The announcement also raised suppositions that Son might be seeking to curry favor for his U.S. business interests. Sprint and SoftBank abandoned an effort to purchase rival telecom carrier T-Mobile in 2014 after U.S. regulators signaled the deal might violate anti-trust laws. But in August, Bloomberg quoted people familiar with his thinking as saying that Son still held out hope for the merger.

A Trump administration could consider a potential merger between Sprint and T-Mobile differently, analysts said. Speaking from the lobby of the Trump tower, Son said that he wanted to celebrate Trump’s election “because he would do a lot of deregulation.”

Jeff Kagan, an Atlanta-based telecom industry analyst, said Son could be courting Trump to improve the chances of the merger, but he also described Son as an ambitious entrepreneur who was likely looking for further opportunities.

"Maybe he sees there’s a different possibility for a Sprint and T-Mobile partnership. But that’s only one slice of the pie. I don’t think Masayoshi Son is that small of a thinker," said Kagan. "He sees opportunities, based on what we’ve all seen happen in the last few weeks. And he wants to be a player."

A self-made billionaire, Son has earned a reputation as somewhat of a maverick. Since founding SoftBank in 1981, he has built the company into a telecom, internet and financial leviathan with purchases including an early investment in Chinese e-commerce giant Alibaba and the acquisition of the Japanese unit of British mobile phone company Vodafone. SoftBank also led a $1 billion investment round in online lender Social Finance Inc last year.

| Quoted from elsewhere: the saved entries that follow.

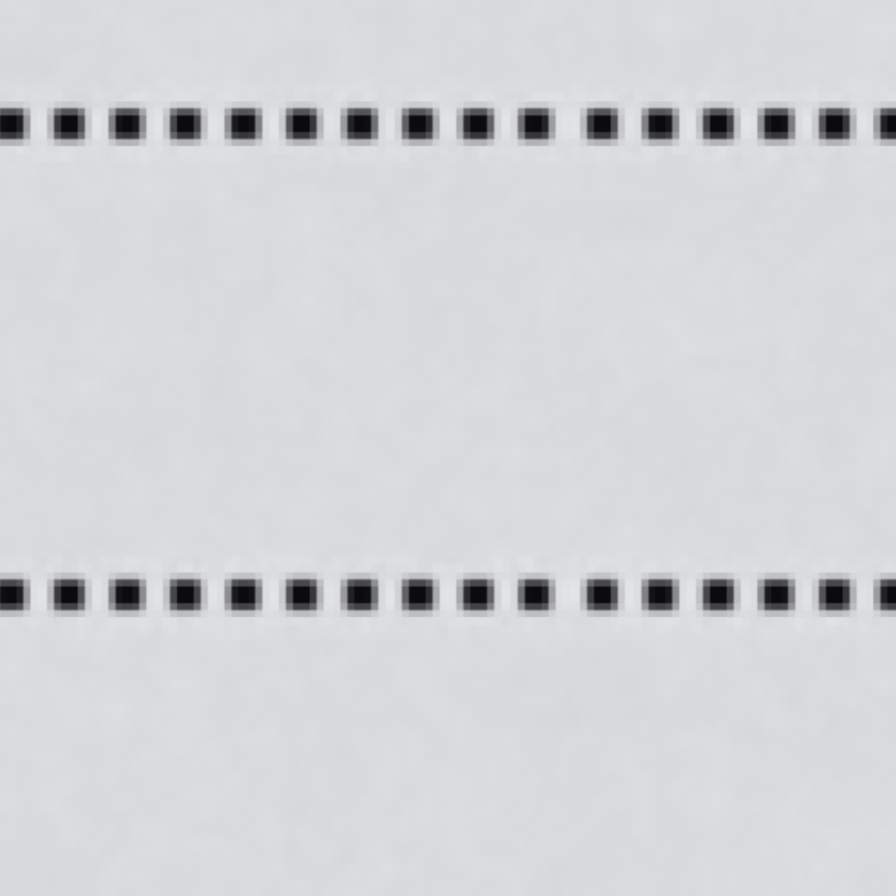
Reproduce this pattern procedurally as a WebGL 2 fragment shader.

```glsl
#version 300 es
precision highp float;
// Two dotted lines of small dark, soft-edged squares on pale grey paper.
// Dots come from a repeated distance falloff sampled on a coarse soft grid;
// gradient noise mottles the paper, with a faint bright fringe by each line.

uniform vec2 u_resolution;
out vec4 fragColor;

vec2 hashGradient(vec2 cell) {
    vec3 h = fract(cell.xyx * vec3(0.1031, 0.1030, 0.0973));
    h += dot(h, h.yzx + 33.33);
    return 2.0 * fract((h.xx + h.yz) * h.zy) - 1.0;
}

float gradientNoise(vec2 p) {
    vec2 i = floor(p), f = fract(p);
    vec2 u = f * f * f * (f * (f * 6.0 - 15.0) + 10.0);
    float a = dot(hashGradient(i), f);
    float b = dot(hashGradient(i + vec2(1, 0)), f - vec2(1, 0));
    float c = dot(hashGradient(i + vec2(0, 1)), f - vec2(0, 1));
    float d = dot(hashGradient(i + vec2(1, 1)), f - vec2(1, 1));
    return mix(mix(a, b, u.x), mix(c, d, u.x), u.y);
}

// Pulls positions toward the centres of coarse cells, with soft borders
vec2 softGrid(vec2 p, float cells) {
    vec2 g = p * cells - 0.5;
    return (floor(g) + smoothstep(0.25, 0.75, fract(g)) + 0.5) / cells;
}

// Signed offset to the nearest point of a regular series
float repeatOffset(float x, float start, float pitch) {
    return (fract((x - start) / pitch + 0.5) - 0.5) * pitch;
}

void main() {
    vec2 uv = gl_FragCoord.xy / u_resolution;
    vec2 p = softGrid(uv, 116.0);

    // Dots: the right-hand group sits after a slightly wider gap
    float gapShift = step(0.635, p.x) * 0.009;
    vec2 offset = abs(vec2(
        repeatOffset(p.x - gapShift, 0.0117, 0.0651),
        repeatOffset(p.y, 0.336, 0.525)));
    vec2 falloff = 1.0 - smoothstep(vec2(0.006), vec2(0.026), offset);
    float ink = falloff.x * falloff.y;

    // Paper: broad and fine mottling
    float mottle = 0.010 * gradientNoise(uv * 7.0)
                 + 0.013 * gradientNoise(p * 22.0 + 5.0)
                 + 0.010 * gradientNoise(p * 48.0 + 19.0);
    vec3 paper = vec3(0.852, 0.857, 0.865) + mottle;

    // Bright fringe between the dots and speckle beside the lines
    float between = smoothstep(0.022, 0.032, offset.x) * falloff.y;
    float beside = smoothstep(0.020, 0.028, offset.y)
                 * (1.0 - smoothstep(0.030, 0.055, offset.y));
    paper += 0.035 * between + beside * (0.008 + 0.035 * gradientNoise(p * 60.0));

    fragColor = vec4(mix(paper, vec3(0.045, 0.045, 0.055), ink), 1.0);
}
```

In November, a meeting between Trump, his daughter Ivanka and the Japanese prime minister Shinzo Abe raised controversy over potential conflicts of interest between a Trump presidency and his businesses. Ivanka has been appointed to take charge of Trump’s businesses during his time in office, which include a chain of international hotels.